Controlled Race Warm Up
When it comes to racing, many people will agree that the best way to focus is to: control the controllables. Your race warm-up is one of these controllables. When you are able to properly activate and prepare your body for the upcoming race, you are putting yourself in the best position possible to execute well and perform to the best of your abilities. Having a practiced warm-up routine that you control can not only help you physically but mentally as well. How? Having routines on race day can help keep your mind focused on the task at hand. When it is a task you have performed multiple times before (aka practice your race day warm-up before other big sessions) this can help you to relax as you will feel comfortable doing something familiar.
Connect with Friends Globally

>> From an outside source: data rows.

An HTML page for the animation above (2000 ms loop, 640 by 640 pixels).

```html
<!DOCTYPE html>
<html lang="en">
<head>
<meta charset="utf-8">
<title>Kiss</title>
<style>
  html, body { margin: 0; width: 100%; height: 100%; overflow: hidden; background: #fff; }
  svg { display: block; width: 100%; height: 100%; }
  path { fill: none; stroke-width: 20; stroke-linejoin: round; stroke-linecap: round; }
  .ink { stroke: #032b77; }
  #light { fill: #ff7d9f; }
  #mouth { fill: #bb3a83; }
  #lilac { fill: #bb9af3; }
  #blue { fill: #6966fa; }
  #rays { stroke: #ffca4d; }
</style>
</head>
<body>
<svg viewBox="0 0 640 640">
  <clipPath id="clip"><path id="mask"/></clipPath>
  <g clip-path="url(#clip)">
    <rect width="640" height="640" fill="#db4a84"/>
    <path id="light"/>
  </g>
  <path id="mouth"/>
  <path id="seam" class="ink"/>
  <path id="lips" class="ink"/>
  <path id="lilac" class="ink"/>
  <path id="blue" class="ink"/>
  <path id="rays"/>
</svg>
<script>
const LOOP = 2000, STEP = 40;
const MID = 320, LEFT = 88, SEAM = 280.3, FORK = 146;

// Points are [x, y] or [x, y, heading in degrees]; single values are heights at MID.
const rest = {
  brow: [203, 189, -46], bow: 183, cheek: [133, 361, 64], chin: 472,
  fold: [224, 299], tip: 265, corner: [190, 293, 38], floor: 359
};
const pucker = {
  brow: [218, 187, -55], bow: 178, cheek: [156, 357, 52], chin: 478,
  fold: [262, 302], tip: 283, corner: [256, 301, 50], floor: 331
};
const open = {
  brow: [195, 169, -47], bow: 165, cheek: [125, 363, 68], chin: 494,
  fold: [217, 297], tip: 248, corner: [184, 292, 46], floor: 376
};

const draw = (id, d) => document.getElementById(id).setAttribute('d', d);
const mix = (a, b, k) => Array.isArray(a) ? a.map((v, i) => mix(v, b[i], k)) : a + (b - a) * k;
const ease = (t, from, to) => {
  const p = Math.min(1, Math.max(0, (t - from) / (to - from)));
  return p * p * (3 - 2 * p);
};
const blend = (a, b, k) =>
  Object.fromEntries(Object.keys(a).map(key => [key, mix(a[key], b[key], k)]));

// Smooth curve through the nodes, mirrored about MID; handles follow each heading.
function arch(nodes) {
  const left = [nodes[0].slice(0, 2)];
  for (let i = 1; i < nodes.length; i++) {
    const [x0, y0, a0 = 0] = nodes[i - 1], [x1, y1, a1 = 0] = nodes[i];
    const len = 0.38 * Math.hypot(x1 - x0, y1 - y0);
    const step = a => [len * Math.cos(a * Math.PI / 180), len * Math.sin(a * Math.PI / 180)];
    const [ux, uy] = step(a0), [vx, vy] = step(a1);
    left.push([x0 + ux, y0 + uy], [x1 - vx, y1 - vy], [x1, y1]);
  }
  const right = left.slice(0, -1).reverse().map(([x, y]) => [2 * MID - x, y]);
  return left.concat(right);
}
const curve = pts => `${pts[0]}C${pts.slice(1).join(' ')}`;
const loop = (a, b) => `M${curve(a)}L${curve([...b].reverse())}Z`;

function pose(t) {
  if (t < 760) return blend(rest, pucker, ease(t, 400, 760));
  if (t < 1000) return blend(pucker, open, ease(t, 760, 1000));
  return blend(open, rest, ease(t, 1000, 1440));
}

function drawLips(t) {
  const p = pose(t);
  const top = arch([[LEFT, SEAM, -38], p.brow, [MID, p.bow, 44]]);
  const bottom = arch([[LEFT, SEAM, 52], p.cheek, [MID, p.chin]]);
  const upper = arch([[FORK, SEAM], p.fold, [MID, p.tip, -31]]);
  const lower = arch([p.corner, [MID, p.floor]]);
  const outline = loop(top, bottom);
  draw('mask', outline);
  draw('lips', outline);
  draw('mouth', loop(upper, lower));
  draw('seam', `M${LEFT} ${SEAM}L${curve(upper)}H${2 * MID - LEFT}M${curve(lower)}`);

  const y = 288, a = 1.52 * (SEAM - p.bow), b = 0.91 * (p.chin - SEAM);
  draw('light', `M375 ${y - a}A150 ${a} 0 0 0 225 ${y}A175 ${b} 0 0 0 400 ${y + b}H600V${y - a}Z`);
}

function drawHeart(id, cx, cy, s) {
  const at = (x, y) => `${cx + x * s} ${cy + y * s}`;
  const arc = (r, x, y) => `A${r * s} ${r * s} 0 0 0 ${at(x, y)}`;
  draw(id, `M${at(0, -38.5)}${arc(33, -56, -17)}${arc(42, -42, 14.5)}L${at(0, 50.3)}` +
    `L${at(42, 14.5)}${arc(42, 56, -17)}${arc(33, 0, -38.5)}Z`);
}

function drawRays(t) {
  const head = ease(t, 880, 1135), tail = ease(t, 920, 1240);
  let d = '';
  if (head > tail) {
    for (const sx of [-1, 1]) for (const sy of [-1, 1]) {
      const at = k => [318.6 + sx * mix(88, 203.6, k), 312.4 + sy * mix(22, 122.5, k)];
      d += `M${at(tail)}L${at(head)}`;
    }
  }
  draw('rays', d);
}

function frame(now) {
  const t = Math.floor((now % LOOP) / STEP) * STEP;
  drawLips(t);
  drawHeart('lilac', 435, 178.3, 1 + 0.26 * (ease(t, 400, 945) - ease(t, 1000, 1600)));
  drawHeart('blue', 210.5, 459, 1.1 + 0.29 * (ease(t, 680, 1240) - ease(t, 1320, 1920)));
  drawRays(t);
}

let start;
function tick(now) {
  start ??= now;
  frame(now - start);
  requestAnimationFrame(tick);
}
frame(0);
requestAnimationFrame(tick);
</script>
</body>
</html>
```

The days of lonely, solo, indoor rides are in the past! With Bluetooth technology and the creation of apps like Zwift, the indoor training world has gone virtual. Now more than ever you can stay connected and ride virtually with friends (and strangers!) from around the globe. Not only are these platforms great for allowing you to virtually “meet up,” but can also provide great motivation for training as well as race simulation. Middle of winter, but want to race a crit? Kein Problem! Now you can race whenever and wherever you want from the comforts of your own home, and the best part yet…you don’t have to pack up your bike!
Keeping Easy Rides, Easy
Recovery is key, and this cannot be stressed enough. There are plenty of times in training when you can smash yourself to pieces during key workouts, but those times do not include rest or “active recovery” days. If you find that you are someone who likes to keep your foot on the gas a little too much on easy days then staying stationary indoors can help you to stay honest with yourself and ride easy. Depending on your trainer, you may be able to even set a specific wattage that will hold you to it for the duration of your session. Another great reason to use the trainer indoors for easy rides is if you live in a hilly area that doesn’t truly allow for easy efforts during an entire ride. If you find that you have to climb a lot and see surges in power just to finish a route, then staying inside could be a great resource!
The trainer is also a great resource when working on neuromuscular adaptations. These types of sessions include cadence builds, cadence drills, single-leg drills, and even selective sprint sessions. All of these sessions can be controlled in the indoor environment and you won’t need to worry about elevation, road conditions, etc, affecting your workout. Neuromuscular work will require your focus and attention to ensure you are performing drills correctly. Drills are performed in order to improve your pedaling efficiency, these are important to maintain full focus!